Joy, despair, ecstasy, tragedy: these are some of the themes that Mark Rothko sought to express in his luminous art. Rothko is renowned for his towering abstract paintings on canvas, but few people know that he also created nearly 1,000 paintings on paper over the course of his career.
Rothko insisted that his abstract paintings (like his earlier figurative works—ones that clearly represented objects or people) were about nothing less than the very nature of human experience: “I’m interested only in expressing basic human emotions—tragedy, ecstasy, doom and so on, and the fact that lots of people break down and cry when confronted with my pictures shows that I communicate those basic human emotions. . . And if you, as you say, are moved only by their color relationships, then you miss the point!”

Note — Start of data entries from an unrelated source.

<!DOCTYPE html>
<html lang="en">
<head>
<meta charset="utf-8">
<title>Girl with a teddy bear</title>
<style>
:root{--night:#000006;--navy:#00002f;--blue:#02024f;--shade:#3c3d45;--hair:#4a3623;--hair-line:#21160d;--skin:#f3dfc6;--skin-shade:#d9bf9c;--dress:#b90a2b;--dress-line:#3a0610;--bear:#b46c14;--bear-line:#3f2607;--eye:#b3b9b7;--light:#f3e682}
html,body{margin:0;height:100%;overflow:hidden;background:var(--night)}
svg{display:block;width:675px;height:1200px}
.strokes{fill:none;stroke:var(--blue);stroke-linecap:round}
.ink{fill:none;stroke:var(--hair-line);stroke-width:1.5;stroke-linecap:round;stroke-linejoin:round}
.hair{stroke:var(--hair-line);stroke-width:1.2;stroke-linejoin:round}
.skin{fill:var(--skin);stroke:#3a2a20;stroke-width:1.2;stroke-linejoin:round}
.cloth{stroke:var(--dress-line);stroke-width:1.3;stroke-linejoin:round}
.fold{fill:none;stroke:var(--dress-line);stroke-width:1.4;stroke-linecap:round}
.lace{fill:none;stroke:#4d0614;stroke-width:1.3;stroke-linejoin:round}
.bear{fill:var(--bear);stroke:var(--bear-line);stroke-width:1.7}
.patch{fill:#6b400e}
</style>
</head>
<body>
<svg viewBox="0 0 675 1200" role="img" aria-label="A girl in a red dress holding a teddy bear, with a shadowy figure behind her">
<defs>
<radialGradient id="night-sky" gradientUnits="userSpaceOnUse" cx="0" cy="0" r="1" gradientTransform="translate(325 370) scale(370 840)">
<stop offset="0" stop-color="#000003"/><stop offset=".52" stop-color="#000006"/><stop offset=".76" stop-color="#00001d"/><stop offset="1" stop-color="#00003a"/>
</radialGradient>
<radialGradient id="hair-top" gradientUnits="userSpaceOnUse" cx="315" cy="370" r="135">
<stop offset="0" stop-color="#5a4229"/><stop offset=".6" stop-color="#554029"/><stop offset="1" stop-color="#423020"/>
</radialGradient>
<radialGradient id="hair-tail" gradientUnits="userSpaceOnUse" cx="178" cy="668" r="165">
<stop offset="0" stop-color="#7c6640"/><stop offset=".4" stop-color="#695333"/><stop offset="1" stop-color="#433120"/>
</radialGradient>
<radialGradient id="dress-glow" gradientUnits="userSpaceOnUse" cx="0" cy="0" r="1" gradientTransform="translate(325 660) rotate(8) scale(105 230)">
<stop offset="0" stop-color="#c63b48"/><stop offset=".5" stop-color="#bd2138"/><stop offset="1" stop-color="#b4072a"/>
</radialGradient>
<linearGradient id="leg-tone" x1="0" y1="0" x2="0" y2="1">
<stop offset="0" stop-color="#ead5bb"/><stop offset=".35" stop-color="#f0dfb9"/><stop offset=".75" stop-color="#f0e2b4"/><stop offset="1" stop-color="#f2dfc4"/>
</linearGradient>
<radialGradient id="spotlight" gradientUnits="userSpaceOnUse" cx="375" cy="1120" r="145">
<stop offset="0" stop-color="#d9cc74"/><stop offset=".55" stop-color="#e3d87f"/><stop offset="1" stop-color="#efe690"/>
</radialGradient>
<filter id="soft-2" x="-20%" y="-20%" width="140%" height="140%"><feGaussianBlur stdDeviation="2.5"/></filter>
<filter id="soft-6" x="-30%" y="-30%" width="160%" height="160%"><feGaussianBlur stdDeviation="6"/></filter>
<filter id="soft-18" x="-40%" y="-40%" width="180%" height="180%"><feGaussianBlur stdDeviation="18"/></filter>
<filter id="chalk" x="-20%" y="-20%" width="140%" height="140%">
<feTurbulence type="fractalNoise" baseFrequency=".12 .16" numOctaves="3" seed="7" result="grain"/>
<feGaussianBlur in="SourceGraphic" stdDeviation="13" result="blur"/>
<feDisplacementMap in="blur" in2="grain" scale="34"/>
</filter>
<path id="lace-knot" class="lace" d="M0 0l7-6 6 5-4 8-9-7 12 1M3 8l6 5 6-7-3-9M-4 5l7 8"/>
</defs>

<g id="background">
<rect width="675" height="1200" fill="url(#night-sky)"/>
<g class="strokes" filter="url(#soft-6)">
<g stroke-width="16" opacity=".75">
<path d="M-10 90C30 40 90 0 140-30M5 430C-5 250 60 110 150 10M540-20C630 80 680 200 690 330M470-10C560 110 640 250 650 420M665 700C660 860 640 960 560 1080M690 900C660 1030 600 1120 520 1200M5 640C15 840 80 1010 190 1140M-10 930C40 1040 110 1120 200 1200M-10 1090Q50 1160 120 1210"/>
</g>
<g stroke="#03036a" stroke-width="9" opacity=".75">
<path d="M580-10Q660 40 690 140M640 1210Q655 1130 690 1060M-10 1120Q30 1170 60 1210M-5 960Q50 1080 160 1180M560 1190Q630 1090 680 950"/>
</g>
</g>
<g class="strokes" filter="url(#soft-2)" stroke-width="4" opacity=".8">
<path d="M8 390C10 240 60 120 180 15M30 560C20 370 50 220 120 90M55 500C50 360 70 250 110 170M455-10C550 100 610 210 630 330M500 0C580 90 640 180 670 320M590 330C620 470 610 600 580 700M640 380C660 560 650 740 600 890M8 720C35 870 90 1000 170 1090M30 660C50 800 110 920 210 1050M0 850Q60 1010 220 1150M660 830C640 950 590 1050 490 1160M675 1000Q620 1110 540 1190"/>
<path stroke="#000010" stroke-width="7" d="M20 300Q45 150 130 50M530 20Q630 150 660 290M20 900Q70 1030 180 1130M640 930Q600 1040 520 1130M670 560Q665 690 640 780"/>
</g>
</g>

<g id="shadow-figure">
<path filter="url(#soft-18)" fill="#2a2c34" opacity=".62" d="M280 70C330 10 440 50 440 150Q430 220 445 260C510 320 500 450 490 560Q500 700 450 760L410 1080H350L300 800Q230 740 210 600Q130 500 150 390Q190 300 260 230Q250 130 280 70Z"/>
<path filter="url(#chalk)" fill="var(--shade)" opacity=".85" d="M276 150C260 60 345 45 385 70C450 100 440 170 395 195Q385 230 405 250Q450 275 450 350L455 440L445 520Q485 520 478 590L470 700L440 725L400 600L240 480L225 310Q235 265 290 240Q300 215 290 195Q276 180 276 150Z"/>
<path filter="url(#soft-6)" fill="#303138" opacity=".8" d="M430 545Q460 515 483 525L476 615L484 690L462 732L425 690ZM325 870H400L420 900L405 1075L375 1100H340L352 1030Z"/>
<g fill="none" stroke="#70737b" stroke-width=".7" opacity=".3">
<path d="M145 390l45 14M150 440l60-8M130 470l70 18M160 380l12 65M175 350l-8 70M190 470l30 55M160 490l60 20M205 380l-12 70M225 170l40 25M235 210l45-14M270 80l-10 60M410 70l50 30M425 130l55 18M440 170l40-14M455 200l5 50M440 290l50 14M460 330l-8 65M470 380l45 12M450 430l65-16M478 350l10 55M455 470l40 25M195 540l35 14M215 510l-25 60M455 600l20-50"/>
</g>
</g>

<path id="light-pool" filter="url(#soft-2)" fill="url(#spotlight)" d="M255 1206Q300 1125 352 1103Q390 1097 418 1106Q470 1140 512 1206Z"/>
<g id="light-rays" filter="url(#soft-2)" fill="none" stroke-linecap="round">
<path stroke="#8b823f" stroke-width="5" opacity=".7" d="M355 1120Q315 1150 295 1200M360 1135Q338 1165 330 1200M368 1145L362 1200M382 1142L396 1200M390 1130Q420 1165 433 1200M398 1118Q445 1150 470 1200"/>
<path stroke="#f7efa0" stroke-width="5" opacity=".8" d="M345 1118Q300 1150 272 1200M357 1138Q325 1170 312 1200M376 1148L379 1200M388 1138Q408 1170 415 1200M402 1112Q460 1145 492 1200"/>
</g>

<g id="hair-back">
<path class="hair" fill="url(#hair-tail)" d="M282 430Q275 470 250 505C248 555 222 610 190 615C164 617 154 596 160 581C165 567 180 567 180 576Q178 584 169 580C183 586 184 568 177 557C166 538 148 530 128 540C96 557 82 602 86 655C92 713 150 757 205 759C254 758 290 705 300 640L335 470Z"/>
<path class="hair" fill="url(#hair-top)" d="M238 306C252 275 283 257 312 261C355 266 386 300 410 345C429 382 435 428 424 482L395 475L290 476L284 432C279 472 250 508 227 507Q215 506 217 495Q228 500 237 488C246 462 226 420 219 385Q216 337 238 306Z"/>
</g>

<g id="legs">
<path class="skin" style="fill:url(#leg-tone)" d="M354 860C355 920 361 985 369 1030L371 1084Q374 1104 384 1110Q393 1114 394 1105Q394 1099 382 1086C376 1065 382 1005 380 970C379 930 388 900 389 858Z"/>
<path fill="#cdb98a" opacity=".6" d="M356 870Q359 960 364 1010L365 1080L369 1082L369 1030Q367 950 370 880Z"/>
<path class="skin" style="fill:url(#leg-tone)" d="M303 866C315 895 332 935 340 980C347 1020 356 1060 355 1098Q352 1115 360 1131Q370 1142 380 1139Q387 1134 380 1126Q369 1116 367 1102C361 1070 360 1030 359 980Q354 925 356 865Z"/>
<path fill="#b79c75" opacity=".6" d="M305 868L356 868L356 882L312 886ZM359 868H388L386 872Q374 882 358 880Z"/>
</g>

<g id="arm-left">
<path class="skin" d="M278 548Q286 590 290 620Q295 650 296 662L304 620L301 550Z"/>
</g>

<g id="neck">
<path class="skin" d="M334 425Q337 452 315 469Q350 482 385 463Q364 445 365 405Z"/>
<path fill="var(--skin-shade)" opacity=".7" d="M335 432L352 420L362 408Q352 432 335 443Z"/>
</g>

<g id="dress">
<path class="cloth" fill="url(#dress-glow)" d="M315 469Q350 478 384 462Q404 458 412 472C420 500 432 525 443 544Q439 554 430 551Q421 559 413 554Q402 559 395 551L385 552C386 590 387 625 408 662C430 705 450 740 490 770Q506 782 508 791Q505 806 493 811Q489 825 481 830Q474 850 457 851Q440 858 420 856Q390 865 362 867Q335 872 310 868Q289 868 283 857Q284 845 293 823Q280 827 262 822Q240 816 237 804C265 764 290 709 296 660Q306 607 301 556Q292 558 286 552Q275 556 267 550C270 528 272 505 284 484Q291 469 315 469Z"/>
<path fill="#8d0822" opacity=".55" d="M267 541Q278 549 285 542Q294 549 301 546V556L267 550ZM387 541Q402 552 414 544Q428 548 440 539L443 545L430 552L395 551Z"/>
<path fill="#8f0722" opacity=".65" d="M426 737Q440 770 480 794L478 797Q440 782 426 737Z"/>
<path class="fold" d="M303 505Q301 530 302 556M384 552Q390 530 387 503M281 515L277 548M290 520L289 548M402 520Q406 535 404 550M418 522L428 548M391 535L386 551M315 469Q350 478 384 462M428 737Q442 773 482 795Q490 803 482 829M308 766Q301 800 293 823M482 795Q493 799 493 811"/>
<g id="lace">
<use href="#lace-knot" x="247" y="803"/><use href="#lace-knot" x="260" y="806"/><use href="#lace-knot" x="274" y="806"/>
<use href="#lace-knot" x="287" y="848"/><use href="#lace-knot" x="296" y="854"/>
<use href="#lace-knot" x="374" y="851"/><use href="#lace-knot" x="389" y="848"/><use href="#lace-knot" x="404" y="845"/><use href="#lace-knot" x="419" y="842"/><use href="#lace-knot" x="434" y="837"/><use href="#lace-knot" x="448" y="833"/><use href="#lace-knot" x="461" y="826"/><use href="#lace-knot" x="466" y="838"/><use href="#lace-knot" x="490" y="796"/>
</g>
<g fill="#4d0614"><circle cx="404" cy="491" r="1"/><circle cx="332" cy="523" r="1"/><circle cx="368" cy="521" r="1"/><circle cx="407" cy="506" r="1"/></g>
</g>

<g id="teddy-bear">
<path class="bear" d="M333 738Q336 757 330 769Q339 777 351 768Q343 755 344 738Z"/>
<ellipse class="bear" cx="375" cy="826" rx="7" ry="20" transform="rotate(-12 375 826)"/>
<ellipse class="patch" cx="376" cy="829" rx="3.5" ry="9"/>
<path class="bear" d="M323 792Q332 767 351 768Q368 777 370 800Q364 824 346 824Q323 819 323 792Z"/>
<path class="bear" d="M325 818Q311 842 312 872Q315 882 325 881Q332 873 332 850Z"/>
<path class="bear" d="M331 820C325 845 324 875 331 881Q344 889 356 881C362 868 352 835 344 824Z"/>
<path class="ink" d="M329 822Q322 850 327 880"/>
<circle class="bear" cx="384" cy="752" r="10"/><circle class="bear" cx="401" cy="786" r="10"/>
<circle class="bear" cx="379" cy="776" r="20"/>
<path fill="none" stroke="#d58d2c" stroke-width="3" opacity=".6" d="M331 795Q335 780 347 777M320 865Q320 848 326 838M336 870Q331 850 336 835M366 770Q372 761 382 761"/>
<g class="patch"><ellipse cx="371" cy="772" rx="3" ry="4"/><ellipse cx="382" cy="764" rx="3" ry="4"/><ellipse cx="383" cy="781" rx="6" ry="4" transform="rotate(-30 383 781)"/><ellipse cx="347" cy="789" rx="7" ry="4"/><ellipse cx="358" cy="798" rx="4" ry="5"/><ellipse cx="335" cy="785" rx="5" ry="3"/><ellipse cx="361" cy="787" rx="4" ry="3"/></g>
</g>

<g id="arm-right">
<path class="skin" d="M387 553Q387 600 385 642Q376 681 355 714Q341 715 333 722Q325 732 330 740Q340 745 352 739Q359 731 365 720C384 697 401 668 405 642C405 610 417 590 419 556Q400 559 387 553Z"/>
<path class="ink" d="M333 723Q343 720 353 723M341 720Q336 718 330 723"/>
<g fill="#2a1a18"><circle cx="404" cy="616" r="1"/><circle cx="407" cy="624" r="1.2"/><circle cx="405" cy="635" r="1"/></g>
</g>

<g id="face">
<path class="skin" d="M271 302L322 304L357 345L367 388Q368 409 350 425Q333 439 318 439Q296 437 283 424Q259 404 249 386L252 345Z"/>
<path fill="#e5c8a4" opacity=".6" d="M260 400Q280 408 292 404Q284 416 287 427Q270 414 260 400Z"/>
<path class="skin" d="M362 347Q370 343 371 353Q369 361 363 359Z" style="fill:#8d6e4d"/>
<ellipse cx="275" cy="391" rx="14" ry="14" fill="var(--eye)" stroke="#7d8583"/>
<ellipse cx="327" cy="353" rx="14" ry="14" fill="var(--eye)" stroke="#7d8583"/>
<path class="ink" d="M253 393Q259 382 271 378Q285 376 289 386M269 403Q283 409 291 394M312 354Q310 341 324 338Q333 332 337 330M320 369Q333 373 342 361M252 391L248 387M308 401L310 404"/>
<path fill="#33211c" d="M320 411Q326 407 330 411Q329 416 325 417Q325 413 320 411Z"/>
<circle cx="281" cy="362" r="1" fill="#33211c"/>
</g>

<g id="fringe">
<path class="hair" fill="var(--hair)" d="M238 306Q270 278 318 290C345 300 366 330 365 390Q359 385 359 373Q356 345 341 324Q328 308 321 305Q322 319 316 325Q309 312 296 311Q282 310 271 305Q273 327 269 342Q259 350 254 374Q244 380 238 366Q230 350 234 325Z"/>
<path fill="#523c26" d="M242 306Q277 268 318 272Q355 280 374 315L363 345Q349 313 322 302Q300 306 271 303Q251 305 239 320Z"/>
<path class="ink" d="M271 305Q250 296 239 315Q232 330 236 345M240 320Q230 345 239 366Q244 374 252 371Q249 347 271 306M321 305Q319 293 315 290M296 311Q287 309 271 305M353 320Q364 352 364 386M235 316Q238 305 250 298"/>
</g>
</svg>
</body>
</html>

Never content to rest on his well-earned laurels, Matisse kept pushing the development of his artwork even into his seventies when he turned to cut and pasted colored paper as his medium. It was both the aesthetic flourishing of his exploration of ever simplified shapes and flat planes of color as well as a means of diminishing the burdens of his infirmity and weakening eyesight.